The last few decades have added green burial as a reason to choose a particular cemetery, along with location, family and looks. Maybe you're in the envious position of being near several green burial options. If one is a dedicated natural or conservation cemetery wouldn't you just choose that? Not necessarily. Even couples see things differently; take Robin Simonton and her husband.
Robin is executive director of Historic Oakwood Cemetery in Raleigh, North Carolina and she purchased a plot in her own hybrid cemetery with a dedicated section called Mordecai's Meadow within the conventional grounds. Her husband wants to be buried in a nearby cemetery that has a separate natural burial section in the woods, across a pond from the conventional cemetery. Both are valid green burial options. For Robin, ties to Historic Oakwood outweigh the lure of greater levels of natural.
Historic Oakwood's entrance is in a lovely old city neighborhood of Victorian houses. A granite gate gives onto the grounds near the site where the cemetery's presidents are buried. We drove in on a misty-cool summer morning and were met by Robin, who led us down narrow cemetery lanes with her little car looking like a bucking bronco from the back as we tried to keep up.
Mordecai's Meadow is at the edge of the cemetery, bordered by a street. A tall hedge hides traffic and houses. Robin plans to add more plant cover but if one is looking for "natural" this is not it. Yet what strikes me standing on the grassy rectangle is that asking to be buried here is a conscious move to follow the principles of green--to really make sure your body is not inhibited from decomposing back into the earth, and that you take very little "bad" stuff to the grave. You're saying, "I like this cemetery but I don't agree with the general policies on burial vaults, caskets, embalming. Show me what else you can do."
When I asked Robin how the cemetery got started with green burial she credited neighbors with opening up the conversation. People who live along the street opposite the hedge have supported the cemetery's move to develop Mordecai's Meadow; many bought plots in a row under the hedge in the order of their houses. The name Mordecai pays tribute to the original landowners of this peaceful urban cemetery.

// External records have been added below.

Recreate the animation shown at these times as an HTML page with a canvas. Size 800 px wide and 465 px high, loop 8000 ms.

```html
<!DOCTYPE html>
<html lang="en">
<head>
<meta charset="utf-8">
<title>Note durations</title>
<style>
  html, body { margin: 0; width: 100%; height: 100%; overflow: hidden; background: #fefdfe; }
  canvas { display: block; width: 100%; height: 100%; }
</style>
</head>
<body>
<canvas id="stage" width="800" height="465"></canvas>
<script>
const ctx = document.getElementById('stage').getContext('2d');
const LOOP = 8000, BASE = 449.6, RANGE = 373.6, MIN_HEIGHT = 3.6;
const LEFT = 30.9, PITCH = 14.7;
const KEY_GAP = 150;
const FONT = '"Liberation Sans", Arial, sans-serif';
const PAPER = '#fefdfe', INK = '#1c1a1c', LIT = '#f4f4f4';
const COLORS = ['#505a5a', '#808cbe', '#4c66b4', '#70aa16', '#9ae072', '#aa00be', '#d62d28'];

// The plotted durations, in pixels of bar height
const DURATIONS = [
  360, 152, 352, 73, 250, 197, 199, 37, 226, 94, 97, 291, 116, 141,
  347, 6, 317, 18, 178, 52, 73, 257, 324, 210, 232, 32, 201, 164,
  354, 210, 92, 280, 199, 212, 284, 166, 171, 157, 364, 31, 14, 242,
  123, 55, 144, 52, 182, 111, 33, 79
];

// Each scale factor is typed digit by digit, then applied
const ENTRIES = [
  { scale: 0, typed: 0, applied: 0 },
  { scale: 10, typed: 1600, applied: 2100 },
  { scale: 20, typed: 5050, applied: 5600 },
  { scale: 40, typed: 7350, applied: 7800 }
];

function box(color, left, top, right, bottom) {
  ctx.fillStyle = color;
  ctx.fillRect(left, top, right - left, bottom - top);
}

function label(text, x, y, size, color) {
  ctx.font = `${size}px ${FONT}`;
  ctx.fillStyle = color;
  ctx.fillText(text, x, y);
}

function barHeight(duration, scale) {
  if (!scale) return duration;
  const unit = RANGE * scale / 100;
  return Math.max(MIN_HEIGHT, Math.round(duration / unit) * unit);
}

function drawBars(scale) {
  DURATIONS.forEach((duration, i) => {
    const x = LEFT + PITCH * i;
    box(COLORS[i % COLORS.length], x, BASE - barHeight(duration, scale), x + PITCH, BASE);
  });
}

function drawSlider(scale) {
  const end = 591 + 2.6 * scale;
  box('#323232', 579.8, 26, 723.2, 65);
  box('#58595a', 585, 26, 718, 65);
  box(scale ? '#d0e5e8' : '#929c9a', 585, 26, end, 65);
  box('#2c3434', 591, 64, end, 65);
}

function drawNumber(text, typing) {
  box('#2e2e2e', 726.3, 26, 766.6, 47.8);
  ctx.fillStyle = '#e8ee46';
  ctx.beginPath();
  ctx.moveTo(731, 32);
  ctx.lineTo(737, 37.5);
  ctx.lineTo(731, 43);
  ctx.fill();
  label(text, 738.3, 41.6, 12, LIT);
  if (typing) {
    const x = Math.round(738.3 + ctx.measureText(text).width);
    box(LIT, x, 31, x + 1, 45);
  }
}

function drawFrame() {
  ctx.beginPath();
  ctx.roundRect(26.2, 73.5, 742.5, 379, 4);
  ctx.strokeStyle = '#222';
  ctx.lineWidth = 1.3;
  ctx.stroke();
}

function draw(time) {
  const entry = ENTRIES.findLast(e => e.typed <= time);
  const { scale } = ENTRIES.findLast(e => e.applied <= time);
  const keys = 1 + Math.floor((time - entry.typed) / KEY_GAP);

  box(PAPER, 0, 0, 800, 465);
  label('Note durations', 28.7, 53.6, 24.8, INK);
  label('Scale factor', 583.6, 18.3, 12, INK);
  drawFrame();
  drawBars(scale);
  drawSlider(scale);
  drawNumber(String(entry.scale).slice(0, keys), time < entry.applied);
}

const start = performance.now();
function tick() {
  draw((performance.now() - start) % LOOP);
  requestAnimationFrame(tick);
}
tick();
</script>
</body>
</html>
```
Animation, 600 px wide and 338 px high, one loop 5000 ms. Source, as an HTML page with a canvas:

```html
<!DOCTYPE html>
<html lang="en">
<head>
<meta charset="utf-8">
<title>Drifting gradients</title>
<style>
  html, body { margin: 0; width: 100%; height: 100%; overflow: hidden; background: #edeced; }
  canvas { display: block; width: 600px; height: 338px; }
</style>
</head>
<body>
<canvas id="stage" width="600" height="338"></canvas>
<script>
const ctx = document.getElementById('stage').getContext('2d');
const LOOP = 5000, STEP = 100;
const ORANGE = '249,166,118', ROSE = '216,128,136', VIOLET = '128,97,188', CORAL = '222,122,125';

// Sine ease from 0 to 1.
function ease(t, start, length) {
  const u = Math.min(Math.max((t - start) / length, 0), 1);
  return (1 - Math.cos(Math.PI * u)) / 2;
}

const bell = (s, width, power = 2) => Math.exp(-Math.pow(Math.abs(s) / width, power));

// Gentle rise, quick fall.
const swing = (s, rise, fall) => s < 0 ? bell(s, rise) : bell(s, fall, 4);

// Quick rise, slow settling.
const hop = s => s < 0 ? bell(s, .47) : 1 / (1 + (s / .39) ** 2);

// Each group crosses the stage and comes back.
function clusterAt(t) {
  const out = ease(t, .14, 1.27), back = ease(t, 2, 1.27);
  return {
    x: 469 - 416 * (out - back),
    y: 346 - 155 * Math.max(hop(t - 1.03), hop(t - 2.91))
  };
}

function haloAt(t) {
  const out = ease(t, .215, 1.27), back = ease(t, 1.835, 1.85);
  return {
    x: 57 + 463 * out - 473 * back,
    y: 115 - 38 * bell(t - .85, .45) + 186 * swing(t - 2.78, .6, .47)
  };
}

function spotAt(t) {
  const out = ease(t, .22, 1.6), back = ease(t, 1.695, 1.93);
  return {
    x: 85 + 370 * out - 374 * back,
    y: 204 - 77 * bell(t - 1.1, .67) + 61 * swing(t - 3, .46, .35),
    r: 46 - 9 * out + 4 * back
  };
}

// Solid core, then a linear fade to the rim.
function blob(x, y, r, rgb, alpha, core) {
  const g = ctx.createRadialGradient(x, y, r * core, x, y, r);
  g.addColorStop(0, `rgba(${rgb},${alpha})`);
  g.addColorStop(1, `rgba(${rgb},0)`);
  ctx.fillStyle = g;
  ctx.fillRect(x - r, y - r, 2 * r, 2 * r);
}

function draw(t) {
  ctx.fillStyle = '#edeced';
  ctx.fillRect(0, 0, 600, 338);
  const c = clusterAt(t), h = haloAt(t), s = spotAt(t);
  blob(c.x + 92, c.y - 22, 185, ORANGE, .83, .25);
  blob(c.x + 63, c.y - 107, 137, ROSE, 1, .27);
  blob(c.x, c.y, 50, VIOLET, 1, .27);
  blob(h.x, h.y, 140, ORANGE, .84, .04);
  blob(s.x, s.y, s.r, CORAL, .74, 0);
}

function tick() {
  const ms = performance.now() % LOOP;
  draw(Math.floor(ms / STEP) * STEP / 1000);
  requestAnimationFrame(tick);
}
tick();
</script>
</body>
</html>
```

Robin has about 143 usable plots (trees and rocks render some areas unusable) with room to expand into a nearby section. She wants to work the kinks out. It's not a forest or a true meadow; she's constrained in how she lanscapes by a board that is skeptical about the upkeep of native plants. Not much money is available; green burial helps keep the cemetery going, as it does at other cemeteries I've visited, but Historic Oakwood performs 5 burials per week in the conventional section, a pretty good rate. Robin has to work within the budget and policy constraints of the cemetery board whose goals often differ from the benefits of green burial. She did her homework before trying to sell the concept; calling in experts and making sure she understood herself what it entails.
Like many cemeterians I have met, Robin expends alot of emotional energy on each green burial. Partly this is because family and friends are vested in the proceedings, and also because green burial requires more hands-on guidance than conventional burial. Robin attends each green burial and was startled at her first shroud burial to realize how little separated this body from the living, and how little it affected the mourners, who crowded close and stayed around rather than splitting immediately. Mordecai's Meadow's most recent interment is a young man who committed suicide; his parents heard about green burial and sought it out for him. It's his plastic flowers in this picture.
Robin has sold over 60 plots. One customer wanting to purchase next to a famous person will eventually be laid to rest near a locally known chef. "She'll cook for all of us," said Robin. The chef's plot is also near Robin's, situated where she and I stand in the photo. (I don't say anything about her modesty as a pioneer in green burial.) She doesn't figure on burying her eventual neighbors, as they should have many years left on earth.
Robin believes that green burial is a viable concept for Historic Oakwood Cemetery, that it fits with the organization's goals, especially that of offering customer alternatives. Green burial is a way for ecologically conscious people to give a bit back to the environment at their end.